The top tennis players all plan their year ahead, with the aim of peaking for the grand slams – the Australian (Jan), French (May/June), Wimbledon (June/July) and the US Open (Aug/Sept), followed by the ATP Tour Finals at the end of the season (Nov).  This year has seen added complications for the top players with the Olympics, which was clearly a major goal for the two finalists, providing an additional challenging, while the season is compressed with the ATP Tour Finals this year starting earlier – the beginning rather then late November.

So far we have seen Federer’s plan to get back to the top realised, following his Wimbledon win, but although his form has been phenomenal for most of the year, he described himself as emotionally drained by the time he’d lost a one sided Olympic final.  Murray played tremendously well and his first win over Federer in a best of five final will hopefully be the prelude to a first slam win.

Planning, in detail, is the key to reaching high performances at the right time and, typically, all professional players sit down with their team at the end of the year to determine their key goals and what they need to do to achieve them.  For the best this is the ultimate in outcome based planning, working through what the outcomes are, what performance levels are needed to achieve them and what processes they need to go through to achieve.

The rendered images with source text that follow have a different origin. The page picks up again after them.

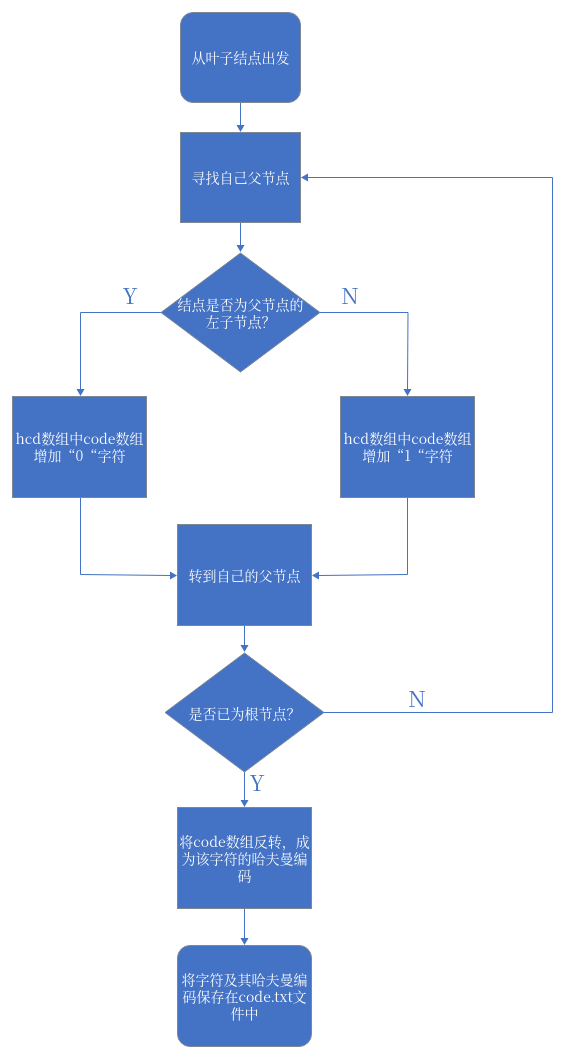
<!DOCTYPE html>
<html lang="zh-CN">
<head>
<meta charset="utf-8">
<title>哈夫曼编码流程图</title>
<style>
:root {
  --node: #4472c4;
  --edge: #7d8794;
  --line: #4472c4;
  --text: #fff;
  --paper: #fff;
}
* { box-sizing: border-box; margin: 0; }
html, body { width: 573px; height: 1059px; overflow: hidden; background: var(--paper); }
.flowchart {
  position: relative;
  width: 573px;
  height: 1059px;
  font: 14px/17px "Noto Serif CJK SC", "Noto Serif", serif;
}
.connectors { position: absolute; inset: 0; }
.connectors .line { fill: none; stroke: var(--line); stroke-width: 1; }
.connectors .head { fill: var(--line); }
.connectors .diamond { fill: var(--node); stroke: var(--edge); stroke-width: 1; }
.node {
  position: absolute;
  display: flex;
  align-items: center;
  justify-content: center;
  color: var(--text);
  text-align: center;
  white-space: nowrap;
}
.step, .terminal { background: var(--node); border: 1px solid var(--edge); }
.terminal { border-radius: 13px; }
.start { left: 180px; top: 12px; width: 121px; height: 91px; }
.find-parent { left: 180px; top: 132px; width: 121px; height: 91px; }
.is-left { left: 160px; top: 253px; width: 161px; height: 120px; }
.add-zero { left: 12px; top: 396px; width: 135px; height: 102px; }
.add-one { left: 340px; top: 396px; width: 135px; height: 102px; }
.go-parent { left: 177px; top: 524px; width: 135px; height: 102px; }
.is-root { left: 164px; top: 653px; width: 161px; height: 120px; }
.reverse { left: 177px; top: 807px; width: 135px; height: 102px; }
.save { left: 177px; top: 945px; width: 135px; height: 102px; }
.answer {
  position: absolute;
  width: 24px;
  color: var(--line);
  font-size: 22px;
  line-height: 32px;
  text-align: center;
}
.left-yes { left: 118px; top: 279px; }
.left-no { left: 338px; top: 279px; }
.root-no { left: 405px; top: 682px; }
.root-yes { left: 245px; top: 766px; }
</style>
</head>
<body>
<main class="flowchart">
  <svg class="connectors" width="573" height="1059" viewBox="0 0 573 1059" aria-hidden="true">
    <defs>
      <path id="arrow" class="head" d="M0 0L-4 -7H4Z"/>
    </defs>
    <g class="line">
      <path d="M240.5 103V126"/>
      <path d="M240.5 223V246"/>
      <path d="M161 312.5H80.5V390"/>
      <path d="M320 312.5H408L407.5 390"/>
      <path d="M80.5 498V574.5L171 575.5"/>
      <path d="M407.5 498V574.5L318 575.5"/>
      <path d="M244.5 626V647"/>
      <path d="M324 712.5H552.5V177.5H307"/>
      <path d="M244.5 772V801"/>
      <path d="M244.5 909V939"/>
    </g>
    <use href="#arrow" x="240.5" y="132"/>
    <use href="#arrow" x="240.5" y="252"/>
    <use href="#arrow" x="80.5" y="396"/>
    <use href="#arrow" x="407.5" y="396"/>
    <use href="#arrow" x="244.5" y="652"/>
    <use href="#arrow" x="244.5" y="807"/>
    <use href="#arrow" x="244.5" y="945"/>
    <use href="#arrow" transform="translate(177 575.5) rotate(-90)"/>
    <use href="#arrow" transform="translate(312 575.5) rotate(90)"/>
    <use href="#arrow" transform="translate(301 177.5) rotate(90)"/>
    <polygon class="diamond" points="161,312.5 240.5,253 320,312.5 240.5,372"/>
    <polygon class="diamond" points="165,712.5 244.5,653 324,712.5 244.5,772"/>
  </svg>

  <div class="node terminal start"><p>从叶子结点出发</p></div>
  <div class="node step find-parent"><p>寻找自己父节点</p></div>
  <div class="node is-left"><p>结点是否为父节点的<br>左子节点？</p></div>
  <div class="node step add-zero"><p>hcd数组中code数组<br>增加“0“字符</p></div>
  <div class="node step add-one"><p>hcd数组中code数组<br>增加“1“字符</p></div>
  <div class="node step go-parent"><p>转到自己的父节点</p></div>
  <div class="node is-root"><p>是否已为根节点？</p></div>
  <div class="node step reverse"><p>将code数组反转，成<br>为该字符的哈夫曼编<br>码</p></div>
  <div class="node terminal save"><p>将字符及其哈夫曼编<br>码保存在code.txt文<br>件中</p></div>

  <span class="answer left-yes">Y</span>
  <span class="answer left-no">N</span>
  <span class="answer root-no">N</span>
  <span class="answer root-yes">Y</span>
</main>
</body>
</html>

British Cycling has been an outstanding example of this over the last decade, with Dave Brailsford and his team planning and then executing plans to take British Cycling first to the top of the track cycling tree and latterly, to the peak of road racing with Bradley Wiggin’s victory in the Tour de France.  While Bradley and other key characters like Sir Chris Hoy, Victoria Pendleton, Laura Trott and Jason Kenny may be the headline names, all are keen to stress that their success is the result of a well planned team effort, with a large and complex team.  This should of course be the way we work in all areas of endeavour – if we want to be successful it needs to be, so why isn’t it?!